Critical theory is problematic, perhaps more for what it leaves out than what it teaches. Oppression has sown tragedy the world over—not exclusively by the West. Men in power often take advantage of the vulnerable (as do powerful women)… There’s plenty in American history and culture to criticize, but critical theory casts a pall of blame more defeatist than progressive.
“Critical Theory” is the umbrella term for various branches of academic thought that grew out of 1980s postmodernism. A basic tenet of critical theory: All the arts and social sciences—and to some extent hard sciences—can be understood as a vast scheme of oppression by a privileged group (chiefly straight white males). Children’s literature largely escaped the influence of critical theory until 2017, when the push for youth activism opened the floodgates. Here are several examples.
Postcolonialism, the most venerable form of critical theory, casts Western civilization as the oppressor of the globe.
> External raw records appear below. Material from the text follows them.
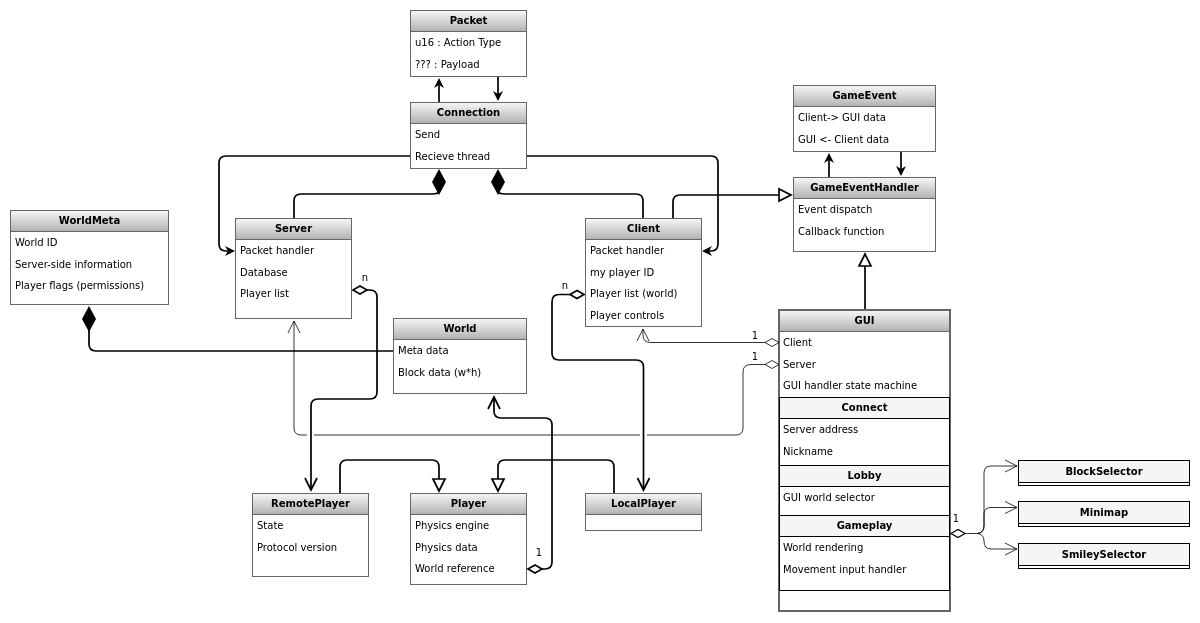
<!DOCTYPE html>
<html lang="en">
<head>
<meta charset="utf-8">
<title>Class diagram</title>
<style>
:root {
  --paper: #ffffff;
  --ink: #000000;
  --frame: #666666;
  --head-light: #f5f5f5;
  --head-dark: #b3b3b3;
  --row: 21.7px;
}
* { box-sizing: border-box; margin: 0; padding: 0; }
html, body { width: 1200px; height: 623px; overflow: hidden; background: var(--paper); }
body { color: var(--ink); font: 10px/var(--row) "DejaVu Sans", sans-serif; }
.diagram { position: relative; width: 1200px; height: 623px; overflow: hidden; }
.node {
  position: absolute;
  left: var(--x); top: var(--y); width: var(--w); height: var(--h);
  display: flex; flex-direction: column;
  background: var(--paper);
  border: 1px solid var(--frame);
}
h2, h3 { font-size: 10px; font-weight: 700; text-align: center; white-space: nowrap; flex: none; }
h2 {
  height: 21px; line-height: 20px;
  background: linear-gradient(var(--head-light), var(--head-dark));
  border-bottom: 1px solid var(--frame);
}
ul { list-style: none; padding-left: 4px; }
li { height: var(--row); white-space: nowrap; }
.gui { border-width: 2px; }
.gui > h2 { border-bottom: 1px solid var(--frame); }
.gui > ul { height: 65px; padding-left: 3px; }
.panel { flex: none; height: var(--h); margin: 0 -1px; border: 1px solid var(--ink); border-bottom: 0; }
.panel ul { padding-left: 3px; }
.panel:last-child { border-bottom: 1px solid var(--ink); }
h3 { height: 21px; line-height: 20px; background: var(--head-light); border-bottom: 1px solid var(--ink); }
.selector { border-color: var(--ink); }
.selector h2 { height: 22px; line-height: 21px; background: var(--head-light); border-color: var(--ink); }
.links { position: absolute; left: 0; top: 0; }
.bold, .thin { fill: none; stroke: var(--ink); stroke-width: 1.7; }
.thin { stroke-width: 0.8; }
.hollow { fill: var(--paper); stroke: var(--ink); stroke-width: 1.7; }
.hollow.fine { stroke-width: 0.8; }
.solid { fill: var(--ink); }
.counts { font-size: 10px; text-anchor: middle; fill: var(--ink); }
</style>
</head>
<body>
<main class="diagram">

  <section class="node" style="--x:410px;--y:10px;--w:117px;--h:67px">
    <h2>Packet</h2>
    <ul><li>u16 : Action Type</li><li>??? : Payload</li></ul>
  </section>

  <section class="node" style="--x:410px;--y:102px;--w:117px;--h:67px">
    <h2>Connection</h2>
    <ul><li>Send</li><li>Recieve thread</li></ul>
  </section>

  <section class="node" style="--x:793px;--y:85px;--w:143px;--h:67px">
    <h2>GameEvent</h2>
    <ul><li>Client-&gt; GUI data</li><li>GUI &lt;- Client data</li></ul>
  </section>

  <section class="node" style="--x:793px;--y:177px;--w:143px;--h:75px">
    <h2>GameEventHandler</h2>
    <ul><li>Event dispatch</li><li>Callback function</li></ul>
  </section>

  <section class="node" style="--x:10px;--y:210px;--w:159px;--h:95px">
    <h2>WorldMeta</h2>
    <ul><li>World ID</li><li>Server-side information</li><li>Player flags (permissions)</li></ul>
  </section>

  <section class="node" style="--x:235px;--y:218px;--w:117px;--h:101px">
    <h2>Server</h2>
    <ul><li>Packet handler</li><li>Database</li><li>Player list</li></ul>
  </section>

  <section class="node" style="--x:585px;--y:218px;--w:117px;--h:109px">
    <h2>Client</h2>
    <ul><li>Packet handler</li><li>my player ID</li><li>Player list (world)</li><li>Player controls</li></ul>
  </section>

  <section class="node" style="--x:393px;--y:318px;--w:134px;--h:76px">
    <h2>World</h2>
    <ul><li>Meta data</li><li>Block data (w*h)</li></ul>
  </section>

  <section class="node" style="--x:252px;--y:493px;--w:117px;--h:84px">
    <h2>RemotePlayer</h2>
    <ul><li>State</li><li>Protocol version</li></ul>
  </section>

  <section class="node" style="--x:410px;--y:493px;--w:117px;--h:92px">
    <h2>Player</h2>
    <ul><li>Physics engine</li><li>Physics data</li><li>World reference</li></ul>
  </section>

  <section class="node" style="--x:585px;--y:493px;--w:117px;--h:38px">
    <h2>LocalPlayer</h2>
  </section>

  <section class="node gui" style="--x:778px;--y:309px;--w:173px;--h:303px">
    <h2>GUI</h2>
    <ul><li>Client</li><li>Server</li><li>GUI handler state machine</li></ul>
    <div class="panel" style="--h:68px">
      <h3>Connect</h3>
      <ul><li>Server address</li><li>Nickname</li></ul>
    </div>
    <div class="panel" style="--h:50px">
      <h3>Lobby</h3>
      <ul><li>GUI world selector</li></ul>
    </div>
    <div class="panel" style="--h:76px">
      <h3>Gameplay</h3>
      <ul><li>World rendering</li><li>Movement input handler</li></ul>
    </div>
  </section>

  <section class="node selector" style="--x:1018px;--y:460px;--w:172px;--h:26px"><h2>BlockSelector</h2></section>
  <section class="node selector" style="--x:1018px;--y:501px;--w:172px;--h:26px"><h2>Minimap</h2></section>
  <section class="node selector" style="--x:1018px;--y:543px;--w:172px;--h:26px"><h2>SmileySelector</h2></section>

  <svg class="links" width="1200" height="623" viewBox="0 0 1200 623" aria-hidden="true">
    <defs>
      <marker id="arrow" markerUnits="userSpaceOnUse" markerWidth="12" markerHeight="12" refX="4" refY="5" orient="auto">
        <path class="solid" d="M0 0L10 5L0 10L3 5Z"/>
      </marker>
      <marker id="open-bold" markerUnits="userSpaceOnUse" markerWidth="16" markerHeight="16" refX="13" refY="7" orient="auto">
        <path class="bold" d="M1 1L13 7L1 13"/>
      </marker>
      <marker id="open-thin" markerUnits="userSpaceOnUse" markerWidth="16" markerHeight="16" refX="13" refY="7" orient="auto">
        <path class="thin" d="M1 1L13 7L1 13"/>
      </marker>
      <polygon id="composition" points="0,0 7,13 0,26 -7,13"/>
      <polygon id="aggregation" points="0,0 7,-4 14,0 7,4"/>
      <polygon id="inheritance" points="0,0 -6,-12 6,-12"/>
    </defs>

    <g class="bold" marker-end="url(#arrow)">
      <path marker-end="url(#arrow)" d="M439 102V84"/>
      <path marker-end="url(#arrow)" d="M498 77V95"/>
      <path marker-end="url(#arrow)" d="M829 177V159"/>
      <path marker-end="url(#arrow)" d="M901 152V170"/>
      <path marker-end="url(#arrow)" d="M410 156H226Q219 156 219 163V244Q219 251 226 251H229"/>
      <path marker-end="url(#arrow)" d="M527 156H711Q718 156 718 163V244Q718 251 711 251H708"/>
    </g>

    <g class="bold">
      <path d="M294 218V201Q294 194 301 194H432Q439 194 439 191"/>
      <path d="M643 218V201Q643 194 636 194H505Q498 194 498 191"/>
      <path d="M89 330V344Q89 351 96 351H393"/>
      <path d="M673 218V202Q673 195 680 195H779"/>
      <path d="M865 309V266"/>
      <path d="M340 493V467Q340 460 347 460H432Q439 460 439 467V479"/>
      <path d="M614 493V467Q614 460 607 460H505Q498 460 498 467V479"/>
    </g>

    <g class="thin">
      <path marker-end="url(#open-thin)" d="M766 342.5H651Q643 342.5 643 335V329"/>
      <path d="M766 364.5H751Q743 364.5 743 372V428Q743 435 736 435H647"/>
      <path d="M640 435H314"/>
      <path marker-end="url(#open-thin)" d="M307 435H301Q294 435 294 428V321"/>
      <path marker-end="url(#open-thin)" d="M964 533.5H977Q984 533 984 526V473Q984 466 991 466H1017"/>
      <path marker-end="url(#open-thin)" d="M977 533.5Q984 533 984 526V514Q984 507.5 991 507.5H1017"/>
      <path marker-end="url(#open-thin)" d="M977 533.5Q984 534 984 541Q984 549 991 549H1017"/>
    </g>

    <g class="bold">
      <path marker-end="url(#open-bold)" d="M367 290H370Q377 290 377 297V392Q377 399 370 399H318Q311 399 311 406V490"/>
      <path marker-end="url(#open-bold)" d="M570 294.5H559Q552 294.5 552 302V353Q552 360 559 360H636Q643.5 360 643.5 367V490"/>
      <path marker-end="url(#open-bold)" d="M542 569H545Q552 569 552 562V425Q552 418 545 418H501Q494 418 494 411V397"/>
    </g>

    <g class="solid">
      <use href="#composition" x="439" y="169"/>
      <use href="#composition" x="498" y="169"/>
      <use href="#composition" x="89" y="306"/>
    </g>

    <g class="hollow">
      <use href="#aggregation" x="353" y="290"/>
      <use href="#aggregation" x="570" y="294.5"/>
      <use href="#aggregation" x="528" y="569"/>
      <use href="#inheritance" x="439" y="491"/>
      <use href="#inheritance" x="498" y="491"/>
      <use href="#inheritance" transform="translate(791 195) rotate(-90)"/>
      <use href="#inheritance" transform="translate(865 254) rotate(180)"/>
    </g>
    <g class="hollow fine">
      <use href="#aggregation" x="765" y="342.5"/>
      <use href="#aggregation" x="765" y="364.5"/>
    </g>
    <use class="hollow" style="stroke-width:1.2" href="#aggregation" x="951" y="533.5"/>

    <g class="counts">
      <text x="365" y="281">n</text>
      <text x="565" y="289">n</text>
      <text x="755" y="339">1</text>
      <text x="755" y="360">1</text>
      <text x="956" y="522">1</text>
      <text x="539" y="556">1</text>
    </g>
  </svg>
</main>
</body>
</html>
The young-reader adaptation of Roxanne Dunbar-Ortiz’s An Indigenous Peoples’ History of the United States, published in 2019 to wide acclaim, narrows that view to the story of Native American persecution by whites and their “Christian god.” The book joins Howard Zinn’s People’s History as a standard school text.
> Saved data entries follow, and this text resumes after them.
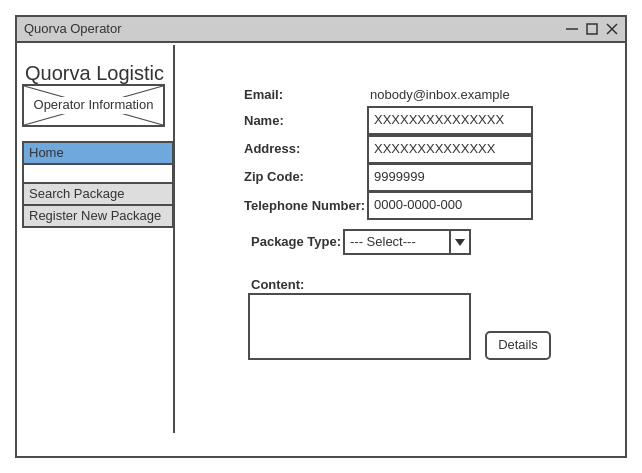
<!DOCTYPE html>
<html lang="en">
<head>
<meta charset="utf-8">
<title>Operator – Register Package</title>
<style>
:root {
  --ink: #333;
  --line: #4c4c4c;
  --bar: #ccc;
  --item: #ddd;
  --active: #6fa8dc;
  --paper: #fff;
}
* { box-sizing: border-box; margin: 0; padding: 0; }
html, body { width: 642px; height: 473px; overflow: hidden; background: var(--paper); }
body {
  padding: 15px;
  color: var(--ink);
  font: 13px/16px "Liberation Sans", Arial, sans-serif;
  white-space: nowrap;
}
.window { width: 612px; height: 443px; border: 2px solid var(--line); }
.title-bar {
  display: flex; align-items: center; justify-content: space-between;
  height: 26px; padding: 0 6px 0 7px;
  background: var(--bar); border-bottom: 2px solid var(--line);
}
.window-controls { display: block; fill: none; stroke: var(--ink); stroke-width: 1.5; }
.workspace { display: flex; }
.sidebar {
  width: 158px; height: 388px; margin-top: 2px; padding: 17px 0 0 5px;
  border-right: 2px solid var(--line);
}
.brand { padding-left: 3px; font-size: 20px; line-height: 22px; font-weight: 400; }
.operator-info {
  position: relative; display: flex; align-items: center; justify-content: center;
  width: 143px; height: 43px; border: 2px solid var(--line);
}
.operator-info svg { position: absolute; inset: 0; stroke: var(--line); stroke-width: 1.2; }
.operator-info span { position: relative; height: 17px; background: var(--paper); }
.menu { width: 152px; height: 87px; margin-top: 14px; border: 2px solid var(--line); }
.menu a {
  display: block; height: 22px; padding: 2px 0 0 5px;
  color: inherit; text-decoration: none; background: var(--item);
}
.menu .home { background: var(--active); border-bottom: 2px solid var(--line); }
.menu .search { height: 24px; margin-top: 17px; border: solid var(--line); border-width: 2px 0; }
.menu .register { height: 20px; }
.package-form { padding: 41px 0 0 69px; }
.contact { display: grid; grid-template-columns: 123px 166px; grid-template-rows: 22px 29px 28px 28px 29px; }
.contact dt { align-self: center; font-weight: 700; }
.contact dd { height: 29px; padding: 4px 0 0 5px; border: 2px solid var(--line); }
.contact .email { height: 22px; padding: 3px 0 0 3px; border: 0; }
.package-type { display: flex; align-items: center; margin-top: 9px; padding-left: 7px; }
.label { font-weight: 700; }
.package-type .label { width: 92px; }
.select { display: flex; width: 128px; height: 26px; border: 2px solid var(--line); }
.select-value { flex: 1; padding: 3px 0 0 5px; }
.select-arrow {
  display: flex; align-items: center; justify-content: center;
  width: 20px; border-left: 2px solid var(--line);
}
.content-label { margin: 22px 0 0 7px; }
.content-row { display: flex; align-items: flex-end; gap: 14px; padding-left: 4px; }
.content-box { width: 223px; height: 67px; border: 2px solid var(--line); }
.details {
  display: flex; align-items: center; justify-content: center;
  width: 66px; height: 29px; padding-bottom: 2px;
  border: 2px solid var(--line); border-radius: 5px;
  color: inherit; text-decoration: none;
}
</style>
</head>
<body>
<div class="window">
  <header class="title-bar">
    <span>Quorva Operator</span>
    <svg class="window-controls" width="54" height="14" aria-hidden="true">
      <line x1="1" y1="7" x2="13" y2="7"/>
      <rect x="22" y="2" width="10" height="10"/>
      <path d="M42 2 52 12M52 2 42 12"/>
    </svg>
  </header>
  <div class="workspace">
    <aside class="sidebar">
      <h1 class="brand">Quorva Logistic</h1>
      <div class="operator-info">
        <svg width="139" height="39" aria-hidden="true"><path d="M0 0 139 39M139 0 0 39"/></svg>
        <span>Operator Information</span>
      </div>
      <nav class="menu">
        <a class="home" href="#">Home</a>
        <a class="search" href="#">Search Package</a>
        <a class="register" href="#">Register New Package</a>
      </nav>
    </aside>
    <main class="package-form">
      <dl class="contact">
        <dt>Email:</dt><dd class="email">nobody@inbox.example</dd>
        <dt>Name:</dt><dd>XXXXXXXXXXXXXXX</dd>
        <dt>Address:</dt><dd>XXXXXXXXXXXXXX</dd>
        <dt>Zip Code:</dt><dd>9999999</dd>
        <dt>Telephone Number:</dt><dd>0000-0000-000</dd>
      </dl>
      <div class="package-type">
        <span class="label">Package Type:</span>
        <div class="select">
          <span class="select-value">--- Select---</span>
          <span class="select-arrow">
            <svg width="10" height="7" fill="#333" aria-hidden="true"><polygon points="0,0 10,0 5,7"/></svg>
          </span>
        </div>
      </div>
      <p class="label content-label">Content:</p>
      <div class="content-row">
        <div class="content-box"></div>
        <a class="details" href="#">Details</a>
      </div>
    </main>
  </div>
</div>
</body>
</html>
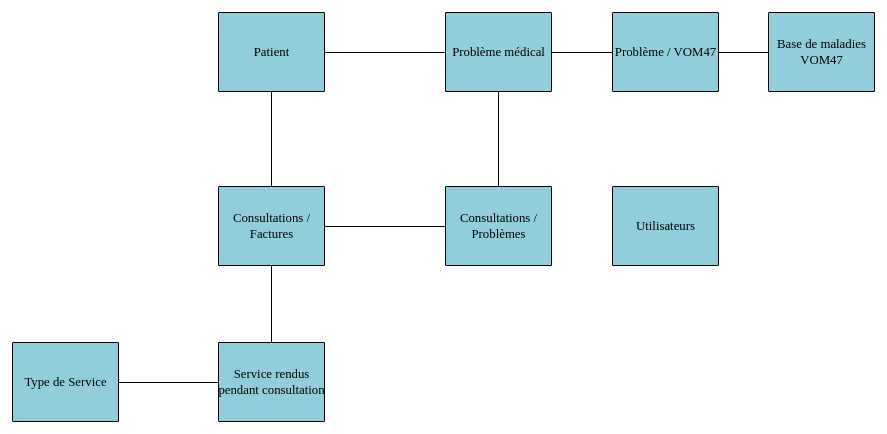
<!DOCTYPE html>
<html lang="fr">
<head>
<meta charset="utf-8">
<title>Schéma des données médicales</title>
<style>
:root {
  --paper: #ffffff;
  --ink: #000000;
  --entity: #92cddc;
  --col-1: 12px;
  --col-2: 218px;
  --col-3: 445px;
  --col-4: 612px;
  --col-5: 768px;
  --row-1: 12px;
  --row-2: 186px;
  --row-3: 342px;
}
* { box-sizing: border-box; }
html, body { margin: 0; background: var(--paper); }
.diagram {
  position: relative;
  width: 887px;
  height: 434px;
  overflow: hidden;
  background: var(--paper);
  color: var(--ink);
  font: 12.8px/16px "Liberation Serif", "Times New Roman", serif;
}
.links { position: absolute; inset: 0; stroke: var(--ink); stroke-width: 1; }
.entity {
  position: absolute;
  display: flex;
  align-items: center;
  justify-content: center;
  width: 107px;
  height: 80px;
  border: 1px solid var(--ink);
  border-radius: 1px;
  background: var(--entity);
  text-align: center;
  white-space: nowrap;
}
.patient { left: var(--col-2); top: var(--row-1); }
.problem { left: var(--col-3); top: var(--row-1); }
.problem-code { left: var(--col-4); top: var(--row-1); }
.disease-base { left: var(--col-5); top: var(--row-1); }
.invoices { left: var(--col-2); top: var(--row-2); }
.consult-problems { left: var(--col-3); top: var(--row-2); }
.users { left: var(--col-4); top: var(--row-2); }
.service-type { left: var(--col-1); top: var(--row-3); }
.service { left: var(--col-2); top: var(--row-3); }
</style>
</head>
<body>
<main class="diagram">
  <svg class="links" width="887" height="434" viewBox="0 0 887 434" aria-hidden="true">
    <line x1="324" y1="52.5" x2="446" y2="52.5"/>
    <line x1="551" y1="52.5" x2="613" y2="52.5"/>
    <line x1="718" y1="52.5" x2="769" y2="52.5"/>
    <line x1="271.5" y1="91" x2="271.5" y2="187"/>
    <line x1="498.5" y1="91" x2="498.5" y2="187"/>
    <line x1="324" y1="226.5" x2="446" y2="226.5"/>
    <line x1="271.5" y1="265" x2="271.5" y2="343"/>
    <line x1="118" y1="382.5" x2="219" y2="382.5"/>
  </svg>
  <div class="entity patient">Patient</div>
  <div class="entity problem">Problème médical</div>
  <div class="entity problem-code">Problème / VOM47</div>
  <div class="entity disease-base">Base de maladies<br>VOM47</div>
  <div class="entity invoices">Consultations /<br>Factures</div>
  <div class="entity consult-problems">Consultations /<br>Problèmes</div>
  <div class="entity users">Utilisateurs</div>
  <div class="entity service-type">Type de Service</div>
  <div class="entity service">Service rendus<br>pendant consultation</div>
</main>
</body>
</html>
Critical race theory, or CRT, examines the history of black slavery and discrimination in the United States. Advocates like Ta-Nehisi Coates and Ibram X. Kendi have topped the bestseller lists for years, but the death of George Floyd gave their work new urgency.